ASSIGNMENT:
Your answer should be the entries, repeated exactly.

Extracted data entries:

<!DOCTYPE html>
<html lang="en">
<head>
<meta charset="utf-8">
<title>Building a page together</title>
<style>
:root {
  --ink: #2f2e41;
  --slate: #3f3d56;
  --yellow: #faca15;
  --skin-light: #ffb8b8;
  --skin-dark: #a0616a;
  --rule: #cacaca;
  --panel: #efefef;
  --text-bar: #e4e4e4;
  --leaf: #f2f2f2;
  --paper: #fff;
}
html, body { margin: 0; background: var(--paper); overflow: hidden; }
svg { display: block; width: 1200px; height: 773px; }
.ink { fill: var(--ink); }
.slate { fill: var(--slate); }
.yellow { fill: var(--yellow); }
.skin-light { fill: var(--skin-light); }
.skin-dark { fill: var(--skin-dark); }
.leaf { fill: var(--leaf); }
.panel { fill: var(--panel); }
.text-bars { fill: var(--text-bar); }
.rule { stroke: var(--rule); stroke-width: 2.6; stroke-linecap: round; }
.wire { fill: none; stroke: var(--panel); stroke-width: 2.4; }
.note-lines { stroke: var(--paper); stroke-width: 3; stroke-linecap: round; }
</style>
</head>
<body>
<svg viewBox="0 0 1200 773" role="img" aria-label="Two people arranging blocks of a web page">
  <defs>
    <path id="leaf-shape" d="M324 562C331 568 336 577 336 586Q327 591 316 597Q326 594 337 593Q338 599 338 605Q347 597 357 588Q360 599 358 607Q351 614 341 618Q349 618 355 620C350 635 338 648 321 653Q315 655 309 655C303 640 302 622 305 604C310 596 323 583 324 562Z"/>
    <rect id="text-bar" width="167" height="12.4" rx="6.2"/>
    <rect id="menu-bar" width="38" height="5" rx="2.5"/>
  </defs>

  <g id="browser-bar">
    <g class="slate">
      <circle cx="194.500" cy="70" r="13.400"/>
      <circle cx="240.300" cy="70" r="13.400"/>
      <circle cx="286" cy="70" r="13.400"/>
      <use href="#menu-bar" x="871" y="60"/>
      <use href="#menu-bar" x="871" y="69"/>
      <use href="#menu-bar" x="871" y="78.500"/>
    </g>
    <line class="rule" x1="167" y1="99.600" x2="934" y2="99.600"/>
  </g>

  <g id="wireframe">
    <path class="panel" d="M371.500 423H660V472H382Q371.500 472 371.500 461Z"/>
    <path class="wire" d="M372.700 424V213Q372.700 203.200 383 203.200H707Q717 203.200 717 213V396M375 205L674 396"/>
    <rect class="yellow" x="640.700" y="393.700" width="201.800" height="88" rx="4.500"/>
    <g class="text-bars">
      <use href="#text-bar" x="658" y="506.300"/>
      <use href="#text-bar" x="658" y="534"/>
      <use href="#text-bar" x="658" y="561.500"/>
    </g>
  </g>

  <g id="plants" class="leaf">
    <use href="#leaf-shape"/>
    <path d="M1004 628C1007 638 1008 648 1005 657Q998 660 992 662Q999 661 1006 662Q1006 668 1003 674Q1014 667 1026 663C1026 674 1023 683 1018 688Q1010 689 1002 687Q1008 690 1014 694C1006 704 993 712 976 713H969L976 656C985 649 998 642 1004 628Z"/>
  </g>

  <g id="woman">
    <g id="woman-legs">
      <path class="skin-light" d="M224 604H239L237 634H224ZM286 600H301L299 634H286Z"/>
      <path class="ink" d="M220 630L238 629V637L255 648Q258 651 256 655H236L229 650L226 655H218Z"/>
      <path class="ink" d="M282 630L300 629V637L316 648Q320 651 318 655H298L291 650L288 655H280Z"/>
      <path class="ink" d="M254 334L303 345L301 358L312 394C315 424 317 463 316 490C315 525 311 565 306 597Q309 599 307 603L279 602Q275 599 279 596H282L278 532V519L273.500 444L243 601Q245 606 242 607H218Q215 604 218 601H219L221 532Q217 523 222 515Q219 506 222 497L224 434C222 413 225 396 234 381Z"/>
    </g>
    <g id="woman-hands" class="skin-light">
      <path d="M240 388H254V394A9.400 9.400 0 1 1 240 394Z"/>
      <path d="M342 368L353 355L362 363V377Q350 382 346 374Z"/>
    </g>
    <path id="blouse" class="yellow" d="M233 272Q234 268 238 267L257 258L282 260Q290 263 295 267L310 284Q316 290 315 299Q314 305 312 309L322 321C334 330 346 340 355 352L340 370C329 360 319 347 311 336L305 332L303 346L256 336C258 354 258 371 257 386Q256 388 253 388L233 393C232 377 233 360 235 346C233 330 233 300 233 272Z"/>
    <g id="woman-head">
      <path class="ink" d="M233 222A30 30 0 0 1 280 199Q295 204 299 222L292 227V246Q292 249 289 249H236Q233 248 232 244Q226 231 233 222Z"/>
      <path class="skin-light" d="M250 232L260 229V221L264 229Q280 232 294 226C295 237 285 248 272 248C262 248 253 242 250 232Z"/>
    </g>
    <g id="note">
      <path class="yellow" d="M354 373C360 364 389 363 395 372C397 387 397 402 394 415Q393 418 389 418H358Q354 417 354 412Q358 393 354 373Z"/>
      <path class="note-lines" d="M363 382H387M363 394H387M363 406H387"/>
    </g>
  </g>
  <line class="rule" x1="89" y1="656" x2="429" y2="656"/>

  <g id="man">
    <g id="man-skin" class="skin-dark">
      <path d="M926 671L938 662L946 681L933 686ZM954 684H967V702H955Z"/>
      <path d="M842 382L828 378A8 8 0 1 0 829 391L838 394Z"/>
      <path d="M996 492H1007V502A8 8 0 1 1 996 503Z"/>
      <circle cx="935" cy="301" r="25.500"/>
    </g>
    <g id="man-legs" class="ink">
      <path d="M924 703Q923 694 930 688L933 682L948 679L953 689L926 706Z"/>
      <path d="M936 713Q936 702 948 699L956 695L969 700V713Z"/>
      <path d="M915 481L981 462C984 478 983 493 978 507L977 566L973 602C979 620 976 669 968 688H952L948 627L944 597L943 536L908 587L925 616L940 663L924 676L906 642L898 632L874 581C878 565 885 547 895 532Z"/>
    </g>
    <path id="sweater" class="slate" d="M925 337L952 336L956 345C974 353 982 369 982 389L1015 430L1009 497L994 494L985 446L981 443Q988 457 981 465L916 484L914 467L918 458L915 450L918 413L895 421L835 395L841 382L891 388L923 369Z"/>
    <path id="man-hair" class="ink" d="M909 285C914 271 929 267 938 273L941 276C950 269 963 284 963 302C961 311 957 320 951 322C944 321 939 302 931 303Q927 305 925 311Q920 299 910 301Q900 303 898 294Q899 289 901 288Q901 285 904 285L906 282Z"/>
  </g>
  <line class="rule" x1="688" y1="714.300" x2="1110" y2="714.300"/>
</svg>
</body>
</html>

EXERCISE RESULT:
<!DOCTYPE html>
<html lang="en">
<head>
<meta charset="utf-8">
<title>Building a page together</title>
<style>
:root {
  --ink: #2f2e41;
  --slate: #3f3d56;
  --yellow: #faca15;
  --skin-light: #ffb8b8;
  --skin-dark: #a0616a;
  --rule: #cacaca;
  --panel: #efefef;
  --text-bar: #e4e4e4;
  --leaf: #f2f2f2;
  --paper: #fff;
}
html, body { margin: 0; background: var(--paper); overflow: hidden; }
svg { display: block; width: 1200px; height: 773px; }
.ink { fill: var(--ink); }
.slate { fill: var(--slate); }
.yellow { fill: var(--yellow); }
.skin-light { fill: var(--skin-light); }
.skin-dark { fill: var(--skin-dark); }
.leaf { fill: var(--leaf); }
.panel { fill: var(--panel); }
.text-bars { fill: var(--text-bar); }
.rule { stroke: var(--rule); stroke-width: 2.6; stroke-linecap: round; }
.wire { fill: none; stroke: var(--panel); stroke-width: 2.4; }
.note-lines { stroke: var(--paper); stroke-width: 3; stroke-linecap: round; }
</style>
</head>
<body>
<svg viewBox="0 0 1200 773" role="img" aria-label="Two people arranging blocks of a web page">
  <defs>
    <path id="leaf-shape" d="M324 562C331 568 336 577 336 586Q327 591 316 597Q326 594 337 593Q338 599 338 605Q347 597 357 588Q360 599 358 607Q351 614 341 618Q349 618 355 620C350 635 338 648 321 653Q315 655 309 655C303 640 302 622 305 604C310 596 323 583 324 562Z"/>
    <rect id="text-bar" width="167" height="12.4" rx="6.2"/>
    <rect id="menu-bar" width="38" height="5" rx="2.5"/>
  </defs>

  <g id="browser-bar">
    <g class="slate">
      <circle cx="194.500" cy="70" r="13.400"/>
      <circle cx="240.300" cy="70" r="13.400"/>
      <circle cx="286" cy="70" r="13.400"/>
      <use href="#menu-bar" x="871" y="60"/>
      <use href="#menu-bar" x="871" y="69"/>
      <use href="#menu-bar" x="871" y="78.500"/>
    </g>
    <line class="rule" x1="167" y1="99.600" x2="934" y2="99.600"/>
  </g>

  <g id="wireframe">
    <path class="panel" d="M371.500 423H660V472H382Q371.500 472 371.500 461Z"/>
    <path class="wire" d="M372.700 424V213Q372.700 203.200 383 203.200H707Q717 203.200 717 213V396M375 205L674 396"/>
    <rect class="yellow" x="640.700" y="393.700" width="201.800" height="88" rx="4.500"/>
    <g class="text-bars">
      <use href="#text-bar" x="658" y="506.300"/>
      <use href="#text-bar" x="658" y="534"/>
      <use href="#text-bar" x="658" y="561.500"/>
    </g>
  </g>

  <g id="plants" class="leaf">
    <use href="#leaf-shape"/>
    <path d="M1004 628C1007 638 1008 648 1005 657Q998 660 992 662Q999 661 1006 662Q1006 668 1003 674Q1014 667 1026 663C1026 674 1023 683 1018 688Q1010 689 1002 687Q1008 690 1014 694C1006 704 993 712 976 713H969L976 656C985 649 998 642 1004 628Z"/>
  </g>

  <g id="woman">
    <g id="woman-legs">
      <path class="skin-light" d="M224 604H239L237 634H224ZM286 600H301L299 634H286Z"/>
      <path class="ink" d="M220 630L238 629V637L255 648Q258 651 256 655H236L229 650L226 655H218Z"/>
      <path class="ink" d="M282 630L300 629V637L316 648Q320 651 318 655H298L291 650L288 655H280Z"/>
      <path class="ink" d="M254 334L303 345L301 358L312 394C315 424 317 463 316 490C315 525 311 565 306 597Q309 599 307 603L279 602Q275 599 279 596H282L278 532V519L273.500 444L243 601Q245 606 242 607H218Q215 604 218 601H219L221 532Q217 523 222 515Q219 506 222 497L224 434C222 413 225 396 234 381Z"/>
    </g>
    <g id="woman-hands" class="skin-light">
      <path d="M240 388H254V394A9.400 9.400 0 1 1 240 394Z"/>
      <path d="M342 368L353 355L362 363V377Q350 382 346 374Z"/>
    </g>
    <path id="blouse" class="yellow" d="M233 272Q234 268 238 267L257 258L282 260Q290 263 295 267L310 284Q316 290 315 299Q314 305 312 309L322 321C334 330 346 340 355 352L340 370C329 360 319 347 311 336L305 332L303 346L256 336C258 354 258 371 257 386Q256 388 253 388L233 393C232 377 233 360 235 346C233 330 233 300 233 272Z"/>
    <g id="woman-head">
      <path class="ink" d="M233 222A30 30 0 0 1 280 199Q295 204 299 222L292 227V246Q292 249 289 249H236Q233 248 232 244Q226 231 233 222Z"/>
      <path class="skin-light" d="M250 232L260 229V221L264 229Q280 232 294 226C295 237 285 248 272 248C262 248 253 242 250 232Z"/>
    </g>
    <g id="note">
      <path class="yellow" d="M354 373C360 364 389 363 395 372C397 387 397 402 394 415Q393 418 389 418H358Q354 417 354 412Q358 393 354 373Z"/>
      <path class="note-lines" d="M363 382H387M363 394H387M363 406H387"/>
    </g>
  </g>
  <line class="rule" x1="89" y1="656" x2="429" y2="656"/>

  <g id="man">
    <g id="man-skin" class="skin-dark">
      <path d="M926 671L938 662L946 681L933 686ZM954 684H967V702H955Z"/>
      <path d="M842 382L828 378A8 8 0 1 0 829 391L838 394Z"/>
      <path d="M996 492H1007V502A8 8 0 1 1 996 503Z"/>
      <circle cx="935" cy="301" r="25.500"/>
    </g>
    <g id="man-legs" class="ink">
      <path d="M924 703Q923 694 930 688L933 682L948 679L953 689L926 706Z"/>
      <path d="M936 713Q936 702 948 699L956 695L969 700V713Z"/>
      <path d="M915 481L981 462C984 478 983 493 978 507L977 566L973 602C979 620 976 669 968 688H952L948 627L944 597L943 536L908 587L925 616L940 663L924 676L906 642L898 632L874 581C878 565 885 547 895 532Z"/>
    </g>
    <path id="sweater" class="slate" d="M925 337L952 336L956 345C974 353 982 369 982 389L1015 430L1009 497L994 494L985 446L981 443Q988 457 981 465L916 484L914 467L918 458L915 450L918 413L895 421L835 395L841 382L891 388L923 369Z"/>
    <path id="man-hair" class="ink" d="M909 285C914 271 929 267 938 273L941 276C950 269 963 284 963 302C961 311 957 320 951 322C944 321 939 302 931 303Q927 305 925 311Q920 299 910 301Q900 303 898 294Q899 289 901 288Q901 285 904 285L906 282Z"/>
  </g>
  <line class="rule" x1="688" y1="714.300" x2="1110" y2="714.300"/>
</svg>
</body>
</html>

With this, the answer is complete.